Exercise: Type out the entries below again, character for character.

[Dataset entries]
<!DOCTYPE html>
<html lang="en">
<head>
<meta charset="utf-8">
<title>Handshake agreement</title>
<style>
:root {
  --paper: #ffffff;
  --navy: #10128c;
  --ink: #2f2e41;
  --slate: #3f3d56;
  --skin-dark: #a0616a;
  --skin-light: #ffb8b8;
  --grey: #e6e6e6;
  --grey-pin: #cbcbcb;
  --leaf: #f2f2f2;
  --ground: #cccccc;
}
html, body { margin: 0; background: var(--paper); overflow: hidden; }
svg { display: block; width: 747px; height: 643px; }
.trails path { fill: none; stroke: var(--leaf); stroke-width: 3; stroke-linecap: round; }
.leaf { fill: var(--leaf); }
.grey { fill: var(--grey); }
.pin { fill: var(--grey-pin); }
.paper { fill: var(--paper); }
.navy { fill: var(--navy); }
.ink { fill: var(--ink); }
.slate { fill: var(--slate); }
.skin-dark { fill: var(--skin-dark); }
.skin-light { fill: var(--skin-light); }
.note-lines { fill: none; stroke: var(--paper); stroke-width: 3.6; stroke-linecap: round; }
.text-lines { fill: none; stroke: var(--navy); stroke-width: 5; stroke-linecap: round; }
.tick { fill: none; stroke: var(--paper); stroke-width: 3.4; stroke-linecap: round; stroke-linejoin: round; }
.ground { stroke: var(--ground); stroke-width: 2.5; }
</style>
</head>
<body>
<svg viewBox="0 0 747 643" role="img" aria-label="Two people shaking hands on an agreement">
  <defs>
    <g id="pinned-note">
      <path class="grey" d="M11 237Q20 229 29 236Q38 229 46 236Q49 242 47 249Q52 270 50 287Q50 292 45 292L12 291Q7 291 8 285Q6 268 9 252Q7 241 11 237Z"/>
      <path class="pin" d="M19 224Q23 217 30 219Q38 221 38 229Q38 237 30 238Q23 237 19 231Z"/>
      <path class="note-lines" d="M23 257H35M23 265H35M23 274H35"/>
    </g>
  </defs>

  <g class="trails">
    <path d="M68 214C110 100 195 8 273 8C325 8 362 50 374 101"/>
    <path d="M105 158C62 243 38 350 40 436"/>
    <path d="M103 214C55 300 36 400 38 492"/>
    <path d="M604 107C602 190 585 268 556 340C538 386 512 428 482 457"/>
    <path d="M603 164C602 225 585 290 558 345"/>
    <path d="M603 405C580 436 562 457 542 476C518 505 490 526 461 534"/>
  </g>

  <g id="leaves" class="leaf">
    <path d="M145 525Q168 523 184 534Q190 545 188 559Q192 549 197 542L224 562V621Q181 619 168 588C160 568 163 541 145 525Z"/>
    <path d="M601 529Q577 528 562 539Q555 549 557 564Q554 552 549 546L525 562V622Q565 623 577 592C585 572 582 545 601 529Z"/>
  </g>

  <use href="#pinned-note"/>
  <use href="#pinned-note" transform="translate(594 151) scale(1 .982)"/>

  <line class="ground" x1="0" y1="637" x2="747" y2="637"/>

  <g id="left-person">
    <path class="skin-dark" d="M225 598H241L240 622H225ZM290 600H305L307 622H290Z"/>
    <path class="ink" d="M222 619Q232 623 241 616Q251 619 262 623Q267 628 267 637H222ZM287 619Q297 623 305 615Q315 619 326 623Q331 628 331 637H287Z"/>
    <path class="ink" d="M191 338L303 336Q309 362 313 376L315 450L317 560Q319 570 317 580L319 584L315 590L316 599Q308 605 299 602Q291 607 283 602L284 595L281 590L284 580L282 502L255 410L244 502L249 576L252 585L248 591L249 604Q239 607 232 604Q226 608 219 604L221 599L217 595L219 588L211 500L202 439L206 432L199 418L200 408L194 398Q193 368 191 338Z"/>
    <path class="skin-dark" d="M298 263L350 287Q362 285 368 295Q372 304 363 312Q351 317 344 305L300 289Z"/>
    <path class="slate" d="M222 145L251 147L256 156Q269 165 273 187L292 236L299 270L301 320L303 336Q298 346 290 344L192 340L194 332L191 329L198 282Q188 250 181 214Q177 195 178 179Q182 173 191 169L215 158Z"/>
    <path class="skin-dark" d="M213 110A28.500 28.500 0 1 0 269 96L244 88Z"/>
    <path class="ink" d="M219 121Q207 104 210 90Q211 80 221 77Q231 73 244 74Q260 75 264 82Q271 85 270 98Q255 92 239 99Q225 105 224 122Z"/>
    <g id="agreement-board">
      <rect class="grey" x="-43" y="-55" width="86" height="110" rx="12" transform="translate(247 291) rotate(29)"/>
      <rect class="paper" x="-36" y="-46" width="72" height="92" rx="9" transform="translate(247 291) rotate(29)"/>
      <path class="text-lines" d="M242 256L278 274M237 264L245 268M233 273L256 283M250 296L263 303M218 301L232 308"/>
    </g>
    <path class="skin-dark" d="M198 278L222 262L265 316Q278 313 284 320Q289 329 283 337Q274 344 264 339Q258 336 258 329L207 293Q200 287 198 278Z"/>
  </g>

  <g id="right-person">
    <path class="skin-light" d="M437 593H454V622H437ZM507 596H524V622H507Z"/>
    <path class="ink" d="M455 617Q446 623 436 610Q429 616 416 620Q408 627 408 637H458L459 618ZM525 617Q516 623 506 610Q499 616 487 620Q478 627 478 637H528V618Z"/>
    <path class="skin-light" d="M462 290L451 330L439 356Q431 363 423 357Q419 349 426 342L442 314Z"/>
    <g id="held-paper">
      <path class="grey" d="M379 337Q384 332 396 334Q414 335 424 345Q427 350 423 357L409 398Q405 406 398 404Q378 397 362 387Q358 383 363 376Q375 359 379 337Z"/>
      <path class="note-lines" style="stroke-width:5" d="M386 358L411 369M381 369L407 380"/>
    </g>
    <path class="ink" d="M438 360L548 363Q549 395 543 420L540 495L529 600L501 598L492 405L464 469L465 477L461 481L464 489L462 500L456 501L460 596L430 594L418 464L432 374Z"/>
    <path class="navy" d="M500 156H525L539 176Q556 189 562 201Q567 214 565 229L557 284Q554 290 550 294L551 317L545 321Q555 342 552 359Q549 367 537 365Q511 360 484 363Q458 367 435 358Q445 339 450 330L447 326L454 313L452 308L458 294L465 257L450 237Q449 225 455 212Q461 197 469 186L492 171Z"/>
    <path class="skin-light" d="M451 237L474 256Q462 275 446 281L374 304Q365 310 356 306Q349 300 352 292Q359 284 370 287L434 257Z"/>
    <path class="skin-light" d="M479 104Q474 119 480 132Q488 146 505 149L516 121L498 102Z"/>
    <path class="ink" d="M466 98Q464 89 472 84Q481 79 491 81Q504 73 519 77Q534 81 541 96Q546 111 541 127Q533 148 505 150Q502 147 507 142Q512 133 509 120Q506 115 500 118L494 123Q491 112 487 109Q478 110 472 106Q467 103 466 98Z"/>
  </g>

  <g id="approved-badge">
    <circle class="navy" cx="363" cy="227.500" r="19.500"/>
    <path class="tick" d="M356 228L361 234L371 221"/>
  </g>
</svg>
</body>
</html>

Answer:
<!DOCTYPE html>
<html lang="en">
<head>
<meta charset="utf-8">
<title>Handshake agreement</title>
<style>
:root {
  --paper: #ffffff;
  --navy: #10128c;
  --ink: #2f2e41;
  --slate: #3f3d56;
  --skin-dark: #a0616a;
  --skin-light: #ffb8b8;
  --grey: #e6e6e6;
  --grey-pin: #cbcbcb;
  --leaf: #f2f2f2;
  --ground: #cccccc;
}
html, body { margin: 0; background: var(--paper); overflow: hidden; }
svg { display: block; width: 747px; height: 643px; }
.trails path { fill: none; stroke: var(--leaf); stroke-width: 3; stroke-linecap: round; }
.leaf { fill: var(--leaf); }
.grey { fill: var(--grey); }
.pin { fill: var(--grey-pin); }
.paper { fill: var(--paper); }
.navy { fill: var(--navy); }
.ink { fill: var(--ink); }
.slate { fill: var(--slate); }
.skin-dark { fill: var(--skin-dark); }
.skin-light { fill: var(--skin-light); }
.note-lines { fill: none; stroke: var(--paper); stroke-width: 3.6; stroke-linecap: round; }
.text-lines { fill: none; stroke: var(--navy); stroke-width: 5; stroke-linecap: round; }
.tick { fill: none; stroke: var(--paper); stroke-width: 3.4; stroke-linecap: round; stroke-linejoin: round; }
.ground { stroke: var(--ground); stroke-width: 2.5; }
</style>
</head>
<body>
<svg viewBox="0 0 747 643" role="img" aria-label="Two people shaking hands on an agreement">
  <defs>
    <g id="pinned-note">
      <path class="grey" d="M11 237Q20 229 29 236Q38 229 46 236Q49 242 47 249Q52 270 50 287Q50 292 45 292L12 291Q7 291 8 285Q6 268 9 252Q7 241 11 237Z"/>
      <path class="pin" d="M19 224Q23 217 30 219Q38 221 38 229Q38 237 30 238Q23 237 19 231Z"/>
      <path class="note-lines" d="M23 257H35M23 265H35M23 274H35"/>
    </g>
  </defs>

  <g class="trails">
    <path d="M68 214C110 100 195 8 273 8C325 8 362 50 374 101"/>
    <path d="M105 158C62 243 38 350 40 436"/>
    <path d="M103 214C55 300 36 400 38 492"/>
    <path d="M604 107C602 190 585 268 556 340C538 386 512 428 482 457"/>
    <path d="M603 164C602 225 585 290 558 345"/>
    <path d="M603 405C580 436 562 457 542 476C518 505 490 526 461 534"/>
  </g>

  <g id="leaves" class="leaf">
    <path d="M145 525Q168 523 184 534Q190 545 188 559Q192 549 197 542L224 562V621Q181 619 168 588C160 568 163 541 145 525Z"/>
    <path d="M601 529Q577 528 562 539Q555 549 557 564Q554 552 549 546L525 562V622Q565 623 577 592C585 572 582 545 601 529Z"/>
  </g>

  <use href="#pinned-note"/>
  <use href="#pinned-note" transform="translate(594 151) scale(1 .982)"/>

  <line class="ground" x1="0" y1="637" x2="747" y2="637"/>

  <g id="left-person">
    <path class="skin-dark" d="M225 598H241L240 622H225ZM290 600H305L307 622H290Z"/>
    <path class="ink" d="M222 619Q232 623 241 616Q251 619 262 623Q267 628 267 637H222ZM287 619Q297 623 305 615Q315 619 326 623Q331 628 331 637H287Z"/>
    <path class="ink" d="M191 338L303 336Q309 362 313 376L315 450L317 560Q319 570 317 580L319 584L315 590L316 599Q308 605 299 602Q291 607 283 602L284 595L281 590L284 580L282 502L255 410L244 502L249 576L252 585L248 591L249 604Q239 607 232 604Q226 608 219 604L221 599L217 595L219 588L211 500L202 439L206 432L199 418L200 408L194 398Q193 368 191 338Z"/>
    <path class="skin-dark" d="M298 263L350 287Q362 285 368 295Q372 304 363 312Q351 317 344 305L300 289Z"/>
    <path class="slate" d="M222 145L251 147L256 156Q269 165 273 187L292 236L299 270L301 320L303 336Q298 346 290 344L192 340L194 332L191 329L198 282Q188 250 181 214Q177 195 178 179Q182 173 191 169L215 158Z"/>
    <path class="skin-dark" d="M213 110A28.500 28.500 0 1 0 269 96L244 88Z"/>
    <path class="ink" d="M219 121Q207 104 210 90Q211 80 221 77Q231 73 244 74Q260 75 264 82Q271 85 270 98Q255 92 239 99Q225 105 224 122Z"/>
    <g id="agreement-board">
      <rect class="grey" x="-43" y="-55" width="86" height="110" rx="12" transform="translate(247 291) rotate(29)"/>
      <rect class="paper" x="-36" y="-46" width="72" height="92" rx="9" transform="translate(247 291) rotate(29)"/>
      <path class="text-lines" d="M242 256L278 274M237 264L245 268M233 273L256 283M250 296L263 303M218 301L232 308"/>
    </g>
    <path class="skin-dark" d="M198 278L222 262L265 316Q278 313 284 320Q289 329 283 337Q274 344 264 339Q258 336 258 329L207 293Q200 287 198 278Z"/>
  </g>

  <g id="right-person">
    <path class="skin-light" d="M437 593H454V622H437ZM507 596H524V622H507Z"/>
    <path class="ink" d="M455 617Q446 623 436 610Q429 616 416 620Q408 627 408 637H458L459 618ZM525 617Q516 623 506 610Q499 616 487 620Q478 627 478 637H528V618Z"/>
    <path class="skin-light" d="M462 290L451 330L439 356Q431 363 423 357Q419 349 426 342L442 314Z"/>
    <g id="held-paper">
      <path class="grey" d="M379 337Q384 332 396 334Q414 335 424 345Q427 350 423 357L409 398Q405 406 398 404Q378 397 362 387Q358 383 363 376Q375 359 379 337Z"/>
      <path class="note-lines" style="stroke-width:5" d="M386 358L411 369M381 369L407 380"/>
    </g>
    <path class="ink" d="M438 360L548 363Q549 395 543 420L540 495L529 600L501 598L492 405L464 469L465 477L461 481L464 489L462 500L456 501L460 596L430 594L418 464L432 374Z"/>
    <path class="navy" d="M500 156H525L539 176Q556 189 562 201Q567 214 565 229L557 284Q554 290 550 294L551 317L545 321Q555 342 552 359Q549 367 537 365Q511 360 484 363Q458 367 435 358Q445 339 450 330L447 326L454 313L452 308L458 294L465 257L450 237Q449 225 455 212Q461 197 469 186L492 171Z"/>
    <path class="skin-light" d="M451 237L474 256Q462 275 446 281L374 304Q365 310 356 306Q349 300 352 292Q359 284 370 287L434 257Z"/>
    <path class="skin-light" d="M479 104Q474 119 480 132Q488 146 505 149L516 121L498 102Z"/>
    <path class="ink" d="M466 98Q464 89 472 84Q481 79 491 81Q504 73 519 77Q534 81 541 96Q546 111 541 127Q533 148 505 150Q502 147 507 142Q512 133 509 120Q506 115 500 118L494 123Q491 112 487 109Q478 110 472 106Q467 103 466 98Z"/>
  </g>

  <g id="approved-badge">
    <circle class="navy" cx="363" cy="227.500" r="19.500"/>
    <path class="tick" d="M356 228L361 234L371 221"/>
  </g>
</svg>
</body>
</html>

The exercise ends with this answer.